Although its outward appearance may look familiar, many things have changed since 6th century B.C.E.
It has been 2,500 years and as was shown in this presentation, practices have been added/modified/or deemed obsolete entirely ever since.
3rd Century C.E.
The first Buddhist school, or temple, was established by two Buddhist priests, Asanga and his brother Vasubandhu. At this time, many scripts that were originally in Pali, and Indian languages, were translated to Chinese. Buddhism was beginning to spread to Korea.
13th Century C.E.
By now, Buddhism had spread to most of Asia, but mainly Japan. Temples were popping up in Japan, Mongolia, Laos and Persia. Scripts were being translated into Arabic. Buddhism was spreading very quickly.
Institutions and Practices
The most devout followers of the Buddha were organized into the monastic sangha. Its members were identified by their shaved heads and robes made of orange cloth.
Zen Buddhism
Lay Worship
Lay worship in Buddhism is primarily individual rather than congregational. Since earliest times a common expression of faith for laity and members of the sangha alike has been taking the Three Refuges, that is, reciting the formula
'I take refuge in the Buddha. I take refuge in the dharma. I take refuge in the sangha.' "
Needs more information from this website>>> http://info-buddhism.com/Ever-Changing_Forms_of_Buddhism_Blumenthal.html
By Jessica Fuller, Trinity Thomas, Peter McColgan and Hannah Cho

We still don't know if western Buddhism is secular or religious.
Many people argue that Buddhism has lost its quality in its quantity.
It has become more of a "hippie" fad than a serious religion.
It's not all about enlightenment any more. More about solving a mystery instead of bettering yourself.
Experiencing the ultimate experience and then that's it.
Mental Development?!?!
Imbalanced Interest
Crash Course video
To many, Buddhism goes beyond religion and is more of a philosophy or 'way of life'. It is a philosophy because philosophy 'means love of wisdom' and the Buddhist path can be summed up as:
(1) to lead a moral life,
(2) to be mindful and aware of thoughts and actions, and
(3) to develop wisdom and understanding.
Jessica: 3, 4, 5, 11, 12

Peter: 6, 7, 8, 9, 10

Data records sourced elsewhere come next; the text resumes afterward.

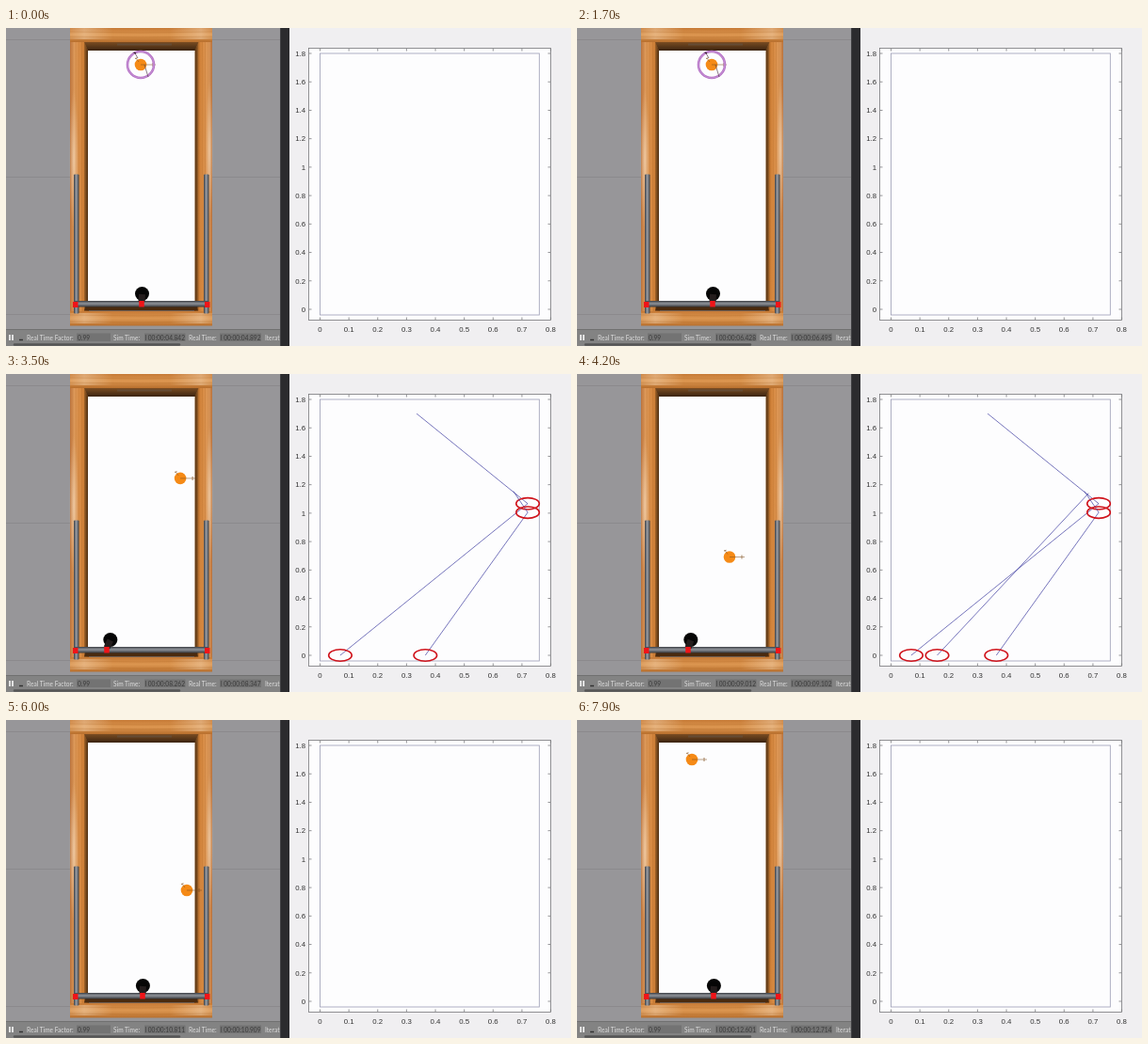
An HTML page for the animation above (8000 ms loop, 600x338 px).

```html
<!DOCTYPE html>
<html lang="en">
<head>
<meta charset="utf-8">
<title>Air hockey simulation</title>
<style>
html, body { margin: 0; width: 100%; height: 100%; overflow: hidden; background: #979699; }
svg { display: block; width: 600px; height: 338px; }
.ui { font: 6.6px Lato, sans-serif; fill: #dcdcdc; }
.ui .field { fill: #3b3b3b; }
.tick { font: 7.8px "Liberation Sans", Arial, sans-serif; fill: #333; }
.trace { fill: none; stroke: #4a48a6; stroke-width: .75; }
.mark { fill: none; stroke: #d0141c; stroke-width: 1.6; }
</style>
</head>
<body>
<svg viewBox="0 0 600 338">
  <defs>
    <linearGradient id="side">
      <stop offset="0" stop-color="#b9713a"/><stop offset=".2" stop-color="#dd9a5c"/>
      <stop offset=".5" stop-color="#d98d46"/><stop offset=".75" stop-color="#cc7d35"/>
      <stop offset="1" stop-color="#9a5a20"/>
    </linearGradient>
    <linearGradient id="side2" href="#side" x1="1" x2="0"/>
    <linearGradient id="end" x2="0" y2="1">
      <stop offset="0" stop-color="#c67a36"/><stop offset=".5" stop-color="#dc9650"/>
      <stop offset="1" stop-color="#b86f2d"/>
    </linearGradient>
    <linearGradient id="sheen">
      <stop offset="0" stop-color="#f6d9b8" stop-opacity=".15"/><stop offset=".1" stop-color="#f6d9b8" stop-opacity=".45"/>
      <stop offset=".3" stop-color="#f6d9b8" stop-opacity="0"/><stop offset=".7" stop-color="#f6d9b8" stop-opacity="0"/>
      <stop offset=".92" stop-color="#f6d9b8" stop-opacity=".45"/><stop offset="1" stop-color="#f6d9b8" stop-opacity=".15"/>
    </linearGradient>
    <linearGradient id="shade"><stop offset="0" stop-color="#a5662a"/><stop offset="1" stop-color="#4a2c10"/></linearGradient>
    <linearGradient id="shade2" href="#shade" x1="1" x2="0"/>
    <linearGradient id="lip" x2="0" y2="1"><stop offset="0" stop-color="#7a4c22"/><stop offset="1" stop-color="#3b2410"/></linearGradient>
    <linearGradient id="rod">
      <stop offset="0" stop-color="#3d4046"/><stop offset=".5" stop-color="#9a9ea5"/><stop offset="1" stop-color="#3a3c41"/>
    </linearGradient>
    <linearGradient id="bar" x2="0" y2="1">
      <stop offset="0" stop-color="#3d4046"/><stop offset=".45" stop-color="#8f939a"/><stop offset="1" stop-color="#36383c"/>
    </linearGradient>
    <radialGradient id="glow"><stop offset="0" stop-color="#f8e0c4" stop-opacity=".65"/><stop offset="1" stop-color="#f8e0c4" stop-opacity="0"/></radialGradient>
  </defs>

  <rect width="291" height="320" fill="#979699"/>
  <path d="M0 12.5H291M0 158.5H291M0 304.5H291" stroke="#88878a" stroke-width=".8"/>

  <rect x="68" width="20" height="316" fill="url(#side)"/>
  <rect x="200" width="19" height="316" fill="url(#side2)"/>
  <rect x="68" width="151" height="15" fill="url(#end)"/>
  <rect x="68" y="301" width="151" height="15.500" fill="url(#end)"/>
  <path d="M68 0H219V12H68zM68 303H219V314H68z" fill="url(#sheen)"/>
  <g id="grain" fill="none" stroke="#a5601f" stroke-width=".6" opacity=".35"/>
  <ellipse cx="72" cy="140" rx="5" ry="75" fill="url(#glow)"/>
  <ellipse cx="216" cy="130" rx="4" ry="75" fill="url(#glow)"/>
  <path d="M83 15L87 24V290L83 301Z" fill="url(#shade)"/>
  <path d="M204.500 15L200.500 24V290L204.500 301Z" fill="url(#shade2)"/>
  <path d="M83 15H204.500L200.500 24H87Z" fill="url(#lip)"/>
  <path d="M118 17.500H176" stroke="#62564b" stroke-width="2" opacity=".5"/>
  <path d="M86 290H202L204 300.500H83Z" fill="#4a2a0f"/>
  <rect x="87" y="24" width="113.500" height="267" fill="#fdfdfe"/>

  <rect x="72" y="155.500" width="5.500" height="148" rx="1" fill="url(#rod)"/>
  <rect x="210" y="155.500" width="5.500" height="148" rx="1" fill="url(#rod)"/>
  <rect x="73" y="290" width="142" height="6.500" fill="url(#bar)"/>
  <path d="M71 291h5.500v6H71zM211 291h5.500v6H211z" fill="#f01418"/>

  <g id="mallet"><circle cy="282.500" r="7.500" fill="#060606"/></g>
  <path id="stem" stroke="#241d1d" stroke-width="7"/>
  <rect id="grip" y="290" width="5.500" height="6.500" fill="#f01418"/>

  <g id="puck">
    <circle r="6.300" fill="#f58a16"/>
    <g fill="none" stroke="#80501f" opacity=".75">
      <path d="M-5 -7L-2 -3M0 0H16" stroke-width=".7"/>
      <path d="M-6 -6.500l2.500 -.7M13 -2v4" stroke-width="1"/>
    </g>
    <g id="ring" fill="none">
      <circle r="14" stroke="#b573c6" stroke-width="2.600"/>
      <circle r="14" stroke="#cf9fda" stroke-width=".7"/>
      <path d="M-6.500 -13L-3 -7M4 0L8 13" stroke="#5a4650" stroke-width=".7"/>
      <path d="M-7.500 -13l2.500 .8" stroke="#3c2c34" stroke-width="1.300"/>
    </g>
  </g>

  <rect y="320" width="291" height="18" fill="#838383"/>
  <path d="M0 320.500H291" stroke="#707070"/>
  <path d="M75 324.500h36v8.500H75zM147 324.500h43.500v8.500H147zM227 324.500h44v8.500H227z" fill="#737373"/>
  <path d="M4 326v6M7 326v6" stroke="#f2f2f2" stroke-width="1.700"/>
  <path d="M14 331.500h4" stroke="#333" stroke-width="1.500"/>
  <path d="M9 336.500H184" stroke="#555" stroke-width="2.400" stroke-linecap="round"/>
  <g class="ui">
    <text x="22" y="332">Real Time Factor:</text><text class="field" x="76" y="332">0.99</text>
    <text x="114" y="332">Sim Time:</text><text class="field" id="sim" x="147.500" y="332"/>
    <text x="194" y="332">Real Time:</text><text class="field" id="real" x="228" y="332"/>
    <text x="275" y="332">Iterat</text>
  </g>

  <rect x="291" width="10" height="338" fill="#2b2b2e"/>
  <path d="M291.500 0V338" stroke="#414144"/>
  <rect x="301" width="299" height="338" fill="#f0eff1"/>
  <rect x="321.500" y="21.500" width="257" height="289" fill="#fdfdfe" stroke="#77777a" stroke-width=".8"/>
  <rect x="333.500" y="27" width="232.800" height="278" fill="none" stroke="#9b9cb4" stroke-width=".8"/>
  <g id="axes" stroke-width=".8"/>
  <g id="plot"/>
</svg>
<script>
const LOOP = 8000, STEP = 100;
const $ = id => document.getElementById(id);
const px = x => 333.5 + x * 306.3;
const py = y => 299 - y * 151.1;

function add(parent, tag, attrs, text) {
  const el = document.createElementNS("http://www.w3.org/2000/svg", tag);
  for (const k in attrs) el.setAttribute(k, attrs[k]);
  if (text) el.textContent = text;
  parent.append(el);
  return el;
}

// wood grain
for (let i = 0; i < 8; i++) {
  const x = (i < 4 ? 71 : 193) + i * 3.1, w = Math.sin(i * 9) * 1.2;
  add($("grain"), "path", { d: `M${x} 15C${x + w} 100 ${x - w} 210 ${x + w} 301` });
}
for (const y of [4, 9, 305, 312])
  add($("grain"), "path", { d: `M68 ${y}Q143 ${y + 2} 219 ${y}` });

// axis ticks and labels
const num = v => String(+v.toFixed(1));
for (let i = 0; i <= 8; i++) {
  const x = px(i / 10);
  add($("axes"), "path", { d: `M${x} 310v-2.5M${x} 22v2.5`, stroke: "#77777a" });
  add($("axes"), "text", { x, y: 323, class: "tick", "text-anchor": "middle" }, num(i / 10));
}
for (let i = 0; i <= 9; i++) {
  const y = py(i / 5);
  add($("axes"), "path", { d: `M322 ${y}h2.5M578 ${y}h-2.5`, stroke: "#77777a" });
  add($("axes"), "text", { x: 318, y: y + 2.8, class: "tick", "text-anchor": "end" }, num(i / 5));
}

// predicted paths: start time, then points; all but the first point are circled
const CLEAR = 5200;
const predictions = [
  [2800, [[.335, 1.7], [.72, 1.067], [.07, 0]]],
  [3500, [[.67, 1.155], [.72, 1.005], [.365, 0]]],
  [3700, [[.685, 1.14], [.16, 0]]]
].map(([start, pts]) => {
  const g = add($("plot"), "g", {});
  const at = pts.map(([x, y]) => [px(x), py(y)]);
  add(g, "polyline", { points: at.join(" "), class: "trace" });
  for (const [cx, cy] of at.slice(1))
    add(g, "ellipse", { cx, cy, rx: 12.3, ry: 6.2, class: "mark" });
  return { g, start };
});

const puckPath = [
  [0, 143, 39], [2800, 143, 39], [2900, 150.5, 50.5], [3620, 192, 123], [4200, 162, 194.5],
  [4860, 127, 271], [5000, 135.5, 260], [6000, 192, 181], [7900, 122, 42]
];
const gripPath = [
  [0, 144], [2800, 144], [2900, 123], [3000, 107], [3500, 107], [3600, 118],
  [4860, 118], [5000, 143], [5200, 145], [7900, 145]
];
const clocks = [
  [0, 4.842, 4.892], [1700, 6.428, 6.495], [2900, 7.619, 7.699], [4200, 9.012, 9.102],
  [5000, 9.812, 9.906], [6000, 10.811, 10.909], [7900, 12.601, 12.714]
];

function sample(table, t) {
  let i = 0;
  while (i < table.length - 2 && t >= table[i + 1][0]) i++;
  const [a, b] = [table[i], table[i + 1]];
  const f = Math.min(1, (t - a[0]) / (b[0] - a[0]));
  return a.slice(1).map((v, k) => v + (b[k + 1] - v) * f);
}

const clock = s => "l 00:00:" + s.toFixed(3).padStart(6, "0");

function draw(t) {
  const [x, y] = sample(puckPath, t);
  $("puck").setAttribute("transform", `translate(${x} ${y})`);
  $("ring").style.display = t < 3200 ? "" : "none";

  const [grip] = sample(gripPath, t);
  const head = 144.5 + (grip - 144) * .91;
  $("mallet").setAttribute("transform", `translate(${head} 0)`);
  $("stem").setAttribute("d", `M${head} 283L${grip} 291`);
  $("grip").setAttribute("x", grip - 2.75);

  const [sim, real] = sample(clocks, t);
  $("sim").textContent = clock(sim);
  $("real").textContent = clock(real);

  for (const { g, start } of predictions)
    g.style.display = t >= start && t < CLEAR ? "" : "none";
}

const origin = performance.now();
function tick() {
  const t = (performance.now() - origin) % LOOP;
  draw(Math.floor(t / STEP) * STEP);
  requestAnimationFrame(tick);
}
tick();
</script>
</body>
</html>
```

Trinity: 1, 2, 13, 14, 15, 17

Hannah: 16, 18, 19, 20, 21

Modern Buddhism at its finest
Buddhist Scriptures
Inspires peace and harmony
Ashoka Maurya
Map of Buddhist Populations in the East
The Great Buddha in Bihar, India
Buddhism has lost some of its main teachings
Zen Buddhism- Zen tends to be highly critical of many uses of analytic and discursive thought in pursuit of the non-conceptual wisdom that the Buddha realized.
Tibet- Bonpo-like shamanistic tendencies in Tibetan forms of Buddhism, including the use of oracles, weather manipulators, divinations, etc., the “clothes” Buddhism has worn in its manifold cultural manifestations to maximize its effectiveness in new einvironments are fascinating and inspiring.
Full transcript